_TASK INSTRUCTIONS:_
Only a number is wanted here. Tally the lines of the data that contain "arrow".

+++++

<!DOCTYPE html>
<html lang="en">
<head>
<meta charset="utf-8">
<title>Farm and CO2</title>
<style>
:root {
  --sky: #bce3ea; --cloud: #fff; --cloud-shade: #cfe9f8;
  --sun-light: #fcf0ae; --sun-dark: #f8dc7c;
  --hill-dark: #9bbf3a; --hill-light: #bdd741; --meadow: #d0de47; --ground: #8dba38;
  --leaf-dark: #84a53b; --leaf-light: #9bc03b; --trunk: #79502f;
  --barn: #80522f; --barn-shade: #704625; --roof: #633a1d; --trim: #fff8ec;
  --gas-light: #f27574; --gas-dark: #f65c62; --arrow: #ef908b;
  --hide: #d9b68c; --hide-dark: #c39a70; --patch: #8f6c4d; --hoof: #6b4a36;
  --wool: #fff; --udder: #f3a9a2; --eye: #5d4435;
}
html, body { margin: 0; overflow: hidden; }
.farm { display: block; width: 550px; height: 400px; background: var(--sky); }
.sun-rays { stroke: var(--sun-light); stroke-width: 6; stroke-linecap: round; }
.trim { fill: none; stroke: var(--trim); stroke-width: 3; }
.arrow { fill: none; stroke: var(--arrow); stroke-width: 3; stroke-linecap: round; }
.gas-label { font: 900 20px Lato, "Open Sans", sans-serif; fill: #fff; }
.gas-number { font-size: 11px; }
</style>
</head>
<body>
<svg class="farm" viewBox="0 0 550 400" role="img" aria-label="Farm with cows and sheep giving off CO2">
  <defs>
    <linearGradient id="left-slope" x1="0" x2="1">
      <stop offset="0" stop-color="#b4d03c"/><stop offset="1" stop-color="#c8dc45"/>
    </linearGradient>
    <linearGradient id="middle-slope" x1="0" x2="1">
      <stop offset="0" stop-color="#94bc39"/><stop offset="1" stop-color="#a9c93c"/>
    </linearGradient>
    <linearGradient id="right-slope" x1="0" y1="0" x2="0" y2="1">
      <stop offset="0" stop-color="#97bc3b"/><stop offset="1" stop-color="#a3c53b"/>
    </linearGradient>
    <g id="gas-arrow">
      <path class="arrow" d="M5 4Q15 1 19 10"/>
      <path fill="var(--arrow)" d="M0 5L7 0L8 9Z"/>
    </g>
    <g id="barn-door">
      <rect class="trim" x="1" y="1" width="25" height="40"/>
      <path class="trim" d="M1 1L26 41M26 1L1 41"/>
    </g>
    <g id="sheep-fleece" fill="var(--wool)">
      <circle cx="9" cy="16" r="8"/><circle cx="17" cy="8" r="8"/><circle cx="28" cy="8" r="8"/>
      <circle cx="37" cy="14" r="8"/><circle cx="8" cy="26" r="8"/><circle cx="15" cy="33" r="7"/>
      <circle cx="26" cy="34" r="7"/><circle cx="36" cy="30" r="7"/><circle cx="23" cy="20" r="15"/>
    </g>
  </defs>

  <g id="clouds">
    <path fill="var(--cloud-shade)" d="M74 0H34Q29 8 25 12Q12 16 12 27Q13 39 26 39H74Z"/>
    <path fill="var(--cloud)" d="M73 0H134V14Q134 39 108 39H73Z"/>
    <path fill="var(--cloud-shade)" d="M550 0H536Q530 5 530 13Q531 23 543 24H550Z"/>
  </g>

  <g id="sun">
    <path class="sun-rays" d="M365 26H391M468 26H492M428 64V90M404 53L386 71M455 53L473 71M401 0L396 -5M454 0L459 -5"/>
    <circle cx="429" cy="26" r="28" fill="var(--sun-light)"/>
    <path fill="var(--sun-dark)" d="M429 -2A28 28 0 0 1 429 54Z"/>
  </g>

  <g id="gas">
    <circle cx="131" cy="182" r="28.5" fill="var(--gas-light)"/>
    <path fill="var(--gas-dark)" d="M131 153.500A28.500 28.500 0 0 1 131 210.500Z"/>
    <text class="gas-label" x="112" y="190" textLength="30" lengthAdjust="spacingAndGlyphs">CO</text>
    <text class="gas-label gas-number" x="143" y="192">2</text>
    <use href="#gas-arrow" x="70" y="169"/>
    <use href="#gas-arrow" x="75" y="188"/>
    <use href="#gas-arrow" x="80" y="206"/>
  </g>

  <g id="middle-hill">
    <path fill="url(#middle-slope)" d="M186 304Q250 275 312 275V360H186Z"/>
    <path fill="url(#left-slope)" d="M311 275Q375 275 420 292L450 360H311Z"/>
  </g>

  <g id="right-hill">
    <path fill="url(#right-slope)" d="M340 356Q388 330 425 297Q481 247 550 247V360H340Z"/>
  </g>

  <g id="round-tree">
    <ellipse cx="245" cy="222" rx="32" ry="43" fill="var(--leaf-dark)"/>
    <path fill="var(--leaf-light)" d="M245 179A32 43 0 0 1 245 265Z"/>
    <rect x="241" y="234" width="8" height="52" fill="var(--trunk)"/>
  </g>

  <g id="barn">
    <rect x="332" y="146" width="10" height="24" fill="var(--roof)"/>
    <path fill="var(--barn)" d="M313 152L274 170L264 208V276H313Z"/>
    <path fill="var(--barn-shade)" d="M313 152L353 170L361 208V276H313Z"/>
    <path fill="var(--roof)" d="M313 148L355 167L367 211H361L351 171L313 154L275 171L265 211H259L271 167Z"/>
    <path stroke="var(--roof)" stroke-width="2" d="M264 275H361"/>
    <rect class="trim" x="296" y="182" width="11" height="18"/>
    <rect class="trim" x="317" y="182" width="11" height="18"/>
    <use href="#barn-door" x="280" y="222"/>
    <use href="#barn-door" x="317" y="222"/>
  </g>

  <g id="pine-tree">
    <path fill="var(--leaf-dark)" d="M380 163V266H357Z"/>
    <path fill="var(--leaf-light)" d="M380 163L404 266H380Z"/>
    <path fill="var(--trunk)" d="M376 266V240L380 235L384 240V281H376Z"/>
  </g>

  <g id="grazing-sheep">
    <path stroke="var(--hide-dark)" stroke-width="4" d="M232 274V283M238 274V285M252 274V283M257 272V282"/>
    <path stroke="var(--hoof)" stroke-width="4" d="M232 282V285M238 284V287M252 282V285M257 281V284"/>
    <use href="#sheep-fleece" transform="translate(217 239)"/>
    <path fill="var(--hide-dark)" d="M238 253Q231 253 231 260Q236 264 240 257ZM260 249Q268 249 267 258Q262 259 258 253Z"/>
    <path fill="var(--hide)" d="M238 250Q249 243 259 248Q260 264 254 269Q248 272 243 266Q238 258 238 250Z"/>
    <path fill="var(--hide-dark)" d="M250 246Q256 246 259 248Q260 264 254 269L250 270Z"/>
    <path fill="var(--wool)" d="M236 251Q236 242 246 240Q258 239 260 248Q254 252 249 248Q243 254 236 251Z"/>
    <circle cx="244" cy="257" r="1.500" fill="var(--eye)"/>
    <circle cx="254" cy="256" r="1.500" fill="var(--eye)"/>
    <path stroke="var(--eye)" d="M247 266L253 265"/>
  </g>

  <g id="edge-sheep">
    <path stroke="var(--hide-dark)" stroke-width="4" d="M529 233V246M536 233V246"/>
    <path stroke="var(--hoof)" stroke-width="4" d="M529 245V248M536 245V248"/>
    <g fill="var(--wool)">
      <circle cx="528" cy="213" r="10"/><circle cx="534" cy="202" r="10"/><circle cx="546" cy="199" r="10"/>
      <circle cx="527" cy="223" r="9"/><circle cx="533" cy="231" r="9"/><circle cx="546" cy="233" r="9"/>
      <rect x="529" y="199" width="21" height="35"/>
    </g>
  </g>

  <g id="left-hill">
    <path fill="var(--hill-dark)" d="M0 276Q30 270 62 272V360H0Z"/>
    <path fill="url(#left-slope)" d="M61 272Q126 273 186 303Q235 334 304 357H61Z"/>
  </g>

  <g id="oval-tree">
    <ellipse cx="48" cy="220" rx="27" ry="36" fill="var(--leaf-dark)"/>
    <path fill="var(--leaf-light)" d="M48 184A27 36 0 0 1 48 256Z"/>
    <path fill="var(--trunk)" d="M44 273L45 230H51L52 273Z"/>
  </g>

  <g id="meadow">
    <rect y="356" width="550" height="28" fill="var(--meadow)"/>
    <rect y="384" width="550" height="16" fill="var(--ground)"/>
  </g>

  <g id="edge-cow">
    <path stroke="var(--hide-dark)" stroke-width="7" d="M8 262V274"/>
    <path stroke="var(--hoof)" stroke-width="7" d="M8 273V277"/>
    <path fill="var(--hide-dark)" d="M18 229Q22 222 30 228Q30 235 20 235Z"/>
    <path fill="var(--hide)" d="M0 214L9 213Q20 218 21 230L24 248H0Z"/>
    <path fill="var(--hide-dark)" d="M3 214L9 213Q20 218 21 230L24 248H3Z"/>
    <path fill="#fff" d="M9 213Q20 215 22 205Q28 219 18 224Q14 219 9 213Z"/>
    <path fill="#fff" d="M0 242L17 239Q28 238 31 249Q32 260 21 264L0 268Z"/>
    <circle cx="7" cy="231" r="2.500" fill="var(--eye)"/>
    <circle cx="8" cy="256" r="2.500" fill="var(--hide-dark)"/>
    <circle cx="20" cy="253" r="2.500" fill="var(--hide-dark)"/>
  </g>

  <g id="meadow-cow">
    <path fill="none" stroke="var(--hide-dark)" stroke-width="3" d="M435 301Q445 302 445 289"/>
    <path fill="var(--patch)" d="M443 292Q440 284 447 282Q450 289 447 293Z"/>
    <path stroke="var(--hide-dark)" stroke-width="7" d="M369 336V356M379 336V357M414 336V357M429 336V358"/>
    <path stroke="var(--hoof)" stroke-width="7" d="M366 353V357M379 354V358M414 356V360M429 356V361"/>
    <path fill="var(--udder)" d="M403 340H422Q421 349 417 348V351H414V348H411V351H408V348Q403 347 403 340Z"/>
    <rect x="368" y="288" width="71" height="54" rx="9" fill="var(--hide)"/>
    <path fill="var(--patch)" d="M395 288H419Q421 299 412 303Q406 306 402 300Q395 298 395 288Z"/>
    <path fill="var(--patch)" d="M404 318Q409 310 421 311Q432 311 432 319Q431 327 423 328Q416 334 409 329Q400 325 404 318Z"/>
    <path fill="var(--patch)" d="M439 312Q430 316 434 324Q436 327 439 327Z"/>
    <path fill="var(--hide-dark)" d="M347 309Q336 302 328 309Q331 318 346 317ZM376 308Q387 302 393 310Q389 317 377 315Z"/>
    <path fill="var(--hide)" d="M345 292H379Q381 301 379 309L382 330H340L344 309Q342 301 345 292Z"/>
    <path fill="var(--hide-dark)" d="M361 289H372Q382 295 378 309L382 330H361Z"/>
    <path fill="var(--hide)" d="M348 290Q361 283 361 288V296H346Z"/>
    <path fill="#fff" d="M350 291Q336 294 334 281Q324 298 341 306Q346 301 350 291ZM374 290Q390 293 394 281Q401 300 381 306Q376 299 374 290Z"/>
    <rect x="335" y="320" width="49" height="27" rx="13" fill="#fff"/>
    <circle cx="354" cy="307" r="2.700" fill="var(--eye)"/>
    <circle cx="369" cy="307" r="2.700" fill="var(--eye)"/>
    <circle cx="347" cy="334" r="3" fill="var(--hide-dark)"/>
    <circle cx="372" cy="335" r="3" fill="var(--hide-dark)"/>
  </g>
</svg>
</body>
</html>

+++++

_OUTPUT FOR THIS EXERCISE:_
8